In 2000, TTI acquired Mouser Electronics, a broad-line catalog distributor based in Mansfield, Texas. Mouser is now a worldwide, authorized distributor of semiconductors and electronic components for over 700 industry manufacturers; the company specializes in the rapid introduction of new products and technologies for design engineers and buyers. In December 2006, Paul Andrews agreed to sell majority ownership of TTI to Warren Buffett controlled Berkshire Hathaway; the acquisition was completed on March 30, 2007. In 2012, Sager Electronics, a New England-based distributor with roots dating back to the 1800s, joined the TTI and Berkshire Hathaway family. Today Sager specializes in power products and services a North American customer base via headquarters in Middleborough, MA, a national network of field account representatives and engineers, a "Power Solutions Center" in Carrollton, TX. TTI Israel was formally established in 2013 through the combined acquisitions of Net-Aye Components and Ray-Q.

In 2015, Sager Electronics announced the formation of Sager Power Systems, a focused group within Sager specializing in power products and the design of power supplies. Specialty semiconductor distributor Symmetry Electronics was added to the TTI Family of Companies in 2017. Symmetry is the leading technical distributor of wireless, Bluetooth and video semiconductor technology. In 2018, TTI acquired South Korean CHANGNAM, a specialty distributor of semiconductors principally focused on automotive, consumer electronics and wireless end markets, RFMW Ltd. a RF and Microwave specialty component distributor headquartered in Silicon Valley, California. Subsequently the company announced the formation of TTI Semiconductor Group.

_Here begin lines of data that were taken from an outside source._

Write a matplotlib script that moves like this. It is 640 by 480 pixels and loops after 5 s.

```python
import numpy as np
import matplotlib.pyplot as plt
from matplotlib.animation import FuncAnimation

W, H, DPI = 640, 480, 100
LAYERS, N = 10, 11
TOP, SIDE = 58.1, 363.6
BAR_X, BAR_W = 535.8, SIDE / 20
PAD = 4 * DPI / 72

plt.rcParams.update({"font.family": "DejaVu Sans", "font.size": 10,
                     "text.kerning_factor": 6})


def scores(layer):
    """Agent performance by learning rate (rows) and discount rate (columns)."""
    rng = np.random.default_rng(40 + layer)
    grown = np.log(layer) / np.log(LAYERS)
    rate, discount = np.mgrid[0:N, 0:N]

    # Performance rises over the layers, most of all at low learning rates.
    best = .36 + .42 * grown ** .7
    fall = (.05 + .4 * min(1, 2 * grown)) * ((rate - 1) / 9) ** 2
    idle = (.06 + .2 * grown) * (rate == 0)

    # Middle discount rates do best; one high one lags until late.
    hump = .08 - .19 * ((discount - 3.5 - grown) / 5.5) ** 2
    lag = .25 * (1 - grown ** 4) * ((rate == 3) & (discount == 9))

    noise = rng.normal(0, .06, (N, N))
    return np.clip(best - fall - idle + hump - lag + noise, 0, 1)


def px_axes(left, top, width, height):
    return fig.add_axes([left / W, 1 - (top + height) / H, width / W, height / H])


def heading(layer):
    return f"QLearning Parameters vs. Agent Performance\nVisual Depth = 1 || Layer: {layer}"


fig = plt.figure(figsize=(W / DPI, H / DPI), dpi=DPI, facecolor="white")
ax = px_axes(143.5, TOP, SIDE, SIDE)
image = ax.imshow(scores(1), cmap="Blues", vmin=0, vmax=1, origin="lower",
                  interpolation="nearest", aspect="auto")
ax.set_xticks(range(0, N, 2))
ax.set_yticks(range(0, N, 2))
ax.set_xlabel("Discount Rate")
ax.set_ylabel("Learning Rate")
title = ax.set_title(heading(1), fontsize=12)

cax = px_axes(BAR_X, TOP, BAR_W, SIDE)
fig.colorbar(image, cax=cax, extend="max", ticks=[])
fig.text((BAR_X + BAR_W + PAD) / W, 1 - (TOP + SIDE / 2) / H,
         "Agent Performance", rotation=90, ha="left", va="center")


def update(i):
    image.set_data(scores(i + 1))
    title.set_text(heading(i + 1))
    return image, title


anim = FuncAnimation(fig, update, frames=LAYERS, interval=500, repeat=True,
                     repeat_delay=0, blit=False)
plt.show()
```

In 2018, the company acquired Compona AG of Switzerland and Compona’s German subsidiary Cosy Electronics GmbH. Both Compona and Cosy are specialty distributors of interconnect products and provide services such as in-house assembly of specific connector ranges and full support on custom cable harnesses.

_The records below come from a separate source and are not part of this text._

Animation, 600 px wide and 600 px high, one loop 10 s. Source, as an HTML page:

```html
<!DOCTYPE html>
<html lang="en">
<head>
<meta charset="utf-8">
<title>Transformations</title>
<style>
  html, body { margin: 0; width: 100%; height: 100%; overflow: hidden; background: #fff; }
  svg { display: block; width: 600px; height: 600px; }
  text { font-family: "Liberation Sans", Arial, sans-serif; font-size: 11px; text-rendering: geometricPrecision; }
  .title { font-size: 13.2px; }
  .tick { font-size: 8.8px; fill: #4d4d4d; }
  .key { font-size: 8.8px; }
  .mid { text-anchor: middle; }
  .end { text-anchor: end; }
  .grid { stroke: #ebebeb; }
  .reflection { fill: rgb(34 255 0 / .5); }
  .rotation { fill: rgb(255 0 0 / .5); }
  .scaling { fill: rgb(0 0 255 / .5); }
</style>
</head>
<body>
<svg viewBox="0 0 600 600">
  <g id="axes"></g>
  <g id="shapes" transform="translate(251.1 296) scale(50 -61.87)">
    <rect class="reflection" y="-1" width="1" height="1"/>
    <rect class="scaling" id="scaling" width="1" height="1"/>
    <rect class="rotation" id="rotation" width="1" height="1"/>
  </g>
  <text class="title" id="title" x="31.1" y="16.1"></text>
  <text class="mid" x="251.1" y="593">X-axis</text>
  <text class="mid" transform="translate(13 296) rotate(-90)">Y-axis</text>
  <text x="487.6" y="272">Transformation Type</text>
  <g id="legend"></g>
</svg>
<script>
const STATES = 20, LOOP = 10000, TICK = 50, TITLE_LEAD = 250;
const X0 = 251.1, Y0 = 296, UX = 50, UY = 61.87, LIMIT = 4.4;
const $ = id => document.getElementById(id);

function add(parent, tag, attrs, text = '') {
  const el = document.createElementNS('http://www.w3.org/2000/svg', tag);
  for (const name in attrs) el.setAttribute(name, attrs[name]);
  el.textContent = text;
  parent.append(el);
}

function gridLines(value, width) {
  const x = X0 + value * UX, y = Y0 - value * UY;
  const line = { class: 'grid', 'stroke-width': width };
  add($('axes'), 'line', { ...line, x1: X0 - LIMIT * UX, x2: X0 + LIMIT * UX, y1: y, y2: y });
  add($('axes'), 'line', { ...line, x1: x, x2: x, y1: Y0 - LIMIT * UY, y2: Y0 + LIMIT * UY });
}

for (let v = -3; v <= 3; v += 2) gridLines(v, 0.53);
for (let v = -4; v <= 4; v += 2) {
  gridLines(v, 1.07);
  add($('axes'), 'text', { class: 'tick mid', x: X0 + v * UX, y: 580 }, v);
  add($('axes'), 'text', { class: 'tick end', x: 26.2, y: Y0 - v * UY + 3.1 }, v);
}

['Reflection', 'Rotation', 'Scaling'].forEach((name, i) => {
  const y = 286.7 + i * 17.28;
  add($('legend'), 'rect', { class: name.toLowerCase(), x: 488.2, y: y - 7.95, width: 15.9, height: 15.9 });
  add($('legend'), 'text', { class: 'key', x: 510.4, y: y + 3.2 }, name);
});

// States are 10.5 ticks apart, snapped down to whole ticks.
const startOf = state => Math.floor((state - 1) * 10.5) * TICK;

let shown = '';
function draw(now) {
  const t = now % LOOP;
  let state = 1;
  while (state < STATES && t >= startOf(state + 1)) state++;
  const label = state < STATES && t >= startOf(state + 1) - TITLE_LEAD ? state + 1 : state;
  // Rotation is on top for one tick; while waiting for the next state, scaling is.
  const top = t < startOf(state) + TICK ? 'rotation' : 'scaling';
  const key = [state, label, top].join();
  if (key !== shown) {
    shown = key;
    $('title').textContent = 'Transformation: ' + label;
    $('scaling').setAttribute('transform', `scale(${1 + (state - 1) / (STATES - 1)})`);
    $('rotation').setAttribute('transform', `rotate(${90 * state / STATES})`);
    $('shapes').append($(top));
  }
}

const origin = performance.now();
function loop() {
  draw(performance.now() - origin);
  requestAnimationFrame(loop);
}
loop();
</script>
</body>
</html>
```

In July 2019, Sager Electronics completed the acquisition of Technical Power Systems, a specialist in the production of custom battery assemblies, headquartered in Lisle, Illinois. TTI Europe, est. 1992 TTI Asia, est. 2000 TTI Israel, est. 2013 They include: Mouser Electronics Sager Electronics PowerGate LLC Novell Electronics Technical Power Systems TTI Semiconductor Group Symmetry Electronics Changnam I. N. T. LTD. RFMW Ltd. North America 2000 Mouser Electronics 2004 Capsco 2008 NTI 2012 Sager Electronics 2015 Norvell Electronics 2014 Astrex 2014 PowerGate 2017 Power Sources Unlimited 2017 Symmetry Electronics 2018 RFMW Ltd. 2019 Technical Power SystemsEurope 2008 Mateleco Group 2010 Flightspares 2012 Campbell Collins 2018 Compona AG Asia 2010 Net-Aye 2012 NPCS Autotronic 2013 Ray-Q 2014 HuaTong Electronics 2018 CHANGNAM I. N. T. LTD